They warned that non-statutory areas, such as adult education, the youth service and discretionary awards, were being pared back even further.
A survey by the party reveals that, in more a than quarter of local authorities, the education service has this year been left struggling with no new money.
Don Foster, the party's education and employment spokesman, said that local authorities had been forced to slash services despite ministerial claims that they had been given more money for education.
Although total education spending this year rose to Pounds 774 million, he said, it was still Pounds 236 million short of what authorities had spent in 199596. Any increases in school budgets this year were made possible only by authorities drawing heavily on their reserves and by cutting other education areas and council services.
Mr Foster backed up his claims by quoting from a report from the House of Commons treasury select committee, which had argued that there was little substance to the Government's claims that schools spending had been increased. According to the committee: "The Government's intention that the additional money should be allocated by local authorities to schools is not one which could readily be enforced."

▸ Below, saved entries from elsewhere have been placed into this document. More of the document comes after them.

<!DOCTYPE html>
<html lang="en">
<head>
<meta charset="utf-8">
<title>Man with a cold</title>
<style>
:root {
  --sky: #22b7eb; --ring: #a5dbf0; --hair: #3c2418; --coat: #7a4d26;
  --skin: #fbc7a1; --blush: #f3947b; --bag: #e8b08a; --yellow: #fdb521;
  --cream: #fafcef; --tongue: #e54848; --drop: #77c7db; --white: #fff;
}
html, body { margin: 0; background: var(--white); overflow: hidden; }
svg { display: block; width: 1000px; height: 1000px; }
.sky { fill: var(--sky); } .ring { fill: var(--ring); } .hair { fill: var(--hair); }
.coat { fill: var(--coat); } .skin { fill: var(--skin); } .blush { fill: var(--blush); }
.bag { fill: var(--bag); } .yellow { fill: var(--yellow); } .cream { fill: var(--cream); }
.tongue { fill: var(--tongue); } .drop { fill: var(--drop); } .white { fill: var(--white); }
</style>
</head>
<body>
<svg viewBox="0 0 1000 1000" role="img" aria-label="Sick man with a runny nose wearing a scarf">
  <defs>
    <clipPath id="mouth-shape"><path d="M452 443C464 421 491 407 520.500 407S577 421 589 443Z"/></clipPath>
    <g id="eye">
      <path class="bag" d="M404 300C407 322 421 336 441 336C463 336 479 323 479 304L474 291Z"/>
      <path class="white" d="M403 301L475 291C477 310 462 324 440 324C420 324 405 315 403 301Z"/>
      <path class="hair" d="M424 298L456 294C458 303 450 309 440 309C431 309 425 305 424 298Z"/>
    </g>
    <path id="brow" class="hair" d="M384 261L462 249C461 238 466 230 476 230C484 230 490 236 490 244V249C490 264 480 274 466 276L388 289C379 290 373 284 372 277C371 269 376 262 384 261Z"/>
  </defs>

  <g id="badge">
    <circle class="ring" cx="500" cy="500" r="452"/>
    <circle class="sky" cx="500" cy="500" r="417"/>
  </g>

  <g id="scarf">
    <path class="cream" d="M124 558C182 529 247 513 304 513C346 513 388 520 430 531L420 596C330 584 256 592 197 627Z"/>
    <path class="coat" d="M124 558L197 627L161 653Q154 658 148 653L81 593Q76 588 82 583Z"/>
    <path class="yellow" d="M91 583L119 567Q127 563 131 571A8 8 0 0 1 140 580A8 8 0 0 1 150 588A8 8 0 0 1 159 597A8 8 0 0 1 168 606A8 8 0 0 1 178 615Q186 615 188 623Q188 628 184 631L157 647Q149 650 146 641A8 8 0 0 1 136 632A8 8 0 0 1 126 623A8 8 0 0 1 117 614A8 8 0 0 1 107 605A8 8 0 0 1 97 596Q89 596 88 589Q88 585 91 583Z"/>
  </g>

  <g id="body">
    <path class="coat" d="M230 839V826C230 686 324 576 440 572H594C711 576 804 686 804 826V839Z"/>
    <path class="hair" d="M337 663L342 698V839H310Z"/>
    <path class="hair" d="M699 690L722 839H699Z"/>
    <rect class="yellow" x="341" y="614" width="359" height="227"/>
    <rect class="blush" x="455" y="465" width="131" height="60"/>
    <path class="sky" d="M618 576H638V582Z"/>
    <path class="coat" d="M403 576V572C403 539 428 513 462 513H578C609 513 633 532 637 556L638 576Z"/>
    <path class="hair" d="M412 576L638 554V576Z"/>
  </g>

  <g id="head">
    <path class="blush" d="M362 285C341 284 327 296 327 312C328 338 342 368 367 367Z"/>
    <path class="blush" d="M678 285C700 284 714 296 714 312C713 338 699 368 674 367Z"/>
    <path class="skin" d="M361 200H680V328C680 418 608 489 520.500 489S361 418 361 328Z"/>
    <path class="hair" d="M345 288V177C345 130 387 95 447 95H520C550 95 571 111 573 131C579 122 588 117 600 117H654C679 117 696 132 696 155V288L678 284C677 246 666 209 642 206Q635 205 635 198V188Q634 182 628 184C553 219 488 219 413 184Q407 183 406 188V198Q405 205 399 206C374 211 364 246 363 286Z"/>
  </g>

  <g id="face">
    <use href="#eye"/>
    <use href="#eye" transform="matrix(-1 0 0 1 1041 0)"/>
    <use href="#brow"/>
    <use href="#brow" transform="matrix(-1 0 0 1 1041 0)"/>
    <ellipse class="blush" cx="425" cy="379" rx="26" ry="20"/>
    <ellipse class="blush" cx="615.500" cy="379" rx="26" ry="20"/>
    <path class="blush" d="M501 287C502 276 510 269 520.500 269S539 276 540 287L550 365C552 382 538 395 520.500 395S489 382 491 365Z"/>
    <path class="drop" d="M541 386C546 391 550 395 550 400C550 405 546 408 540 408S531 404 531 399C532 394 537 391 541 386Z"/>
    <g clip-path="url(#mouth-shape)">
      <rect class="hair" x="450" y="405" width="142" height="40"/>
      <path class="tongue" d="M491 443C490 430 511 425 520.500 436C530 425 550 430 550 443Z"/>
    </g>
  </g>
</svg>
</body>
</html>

The Lib Dems' survey identifies Buckinghamshire, Hereford and Worcester, Hertfordshire, Northumberland, Powys, Somerset, Surrey, Solihull and the London boroughs of Hammersmith and Fulham, Kingston, Redbridge and Richmond as cutting school budgets. It shows that education budgets in Birmingham have been cut by Pounds 19m since 1995 and by Pounds 9m in North Yorkshire in the same period.
One in five authorities have cut adult education, according to the survey, three out of 10 predict that savings will have to be made to the youth service and nearly three out of five say that discretionary awards will be slashed.
A survey of more than 1,000 schools by The TES last week revealed widespread cuts in school budgets, with headteachers hanging back from making crucial repairs and maintenance in an attempt to keep staff and balance the books.
Six out of 10 heads told The TES that they were spending less on books and equipment, repairs and maintenance and resources for curriculum development.
Despite their best attempts to protect jobs, almost half - 48 per cent - admitted they were spending less on staff.
This week, The TES publishes more results of its survey, including the finding that 88 per cent of headteachers believe that taxes should be raised to provide more money for education (page 4). Six out of 10 say that the Liberal Democrats have the best education policies.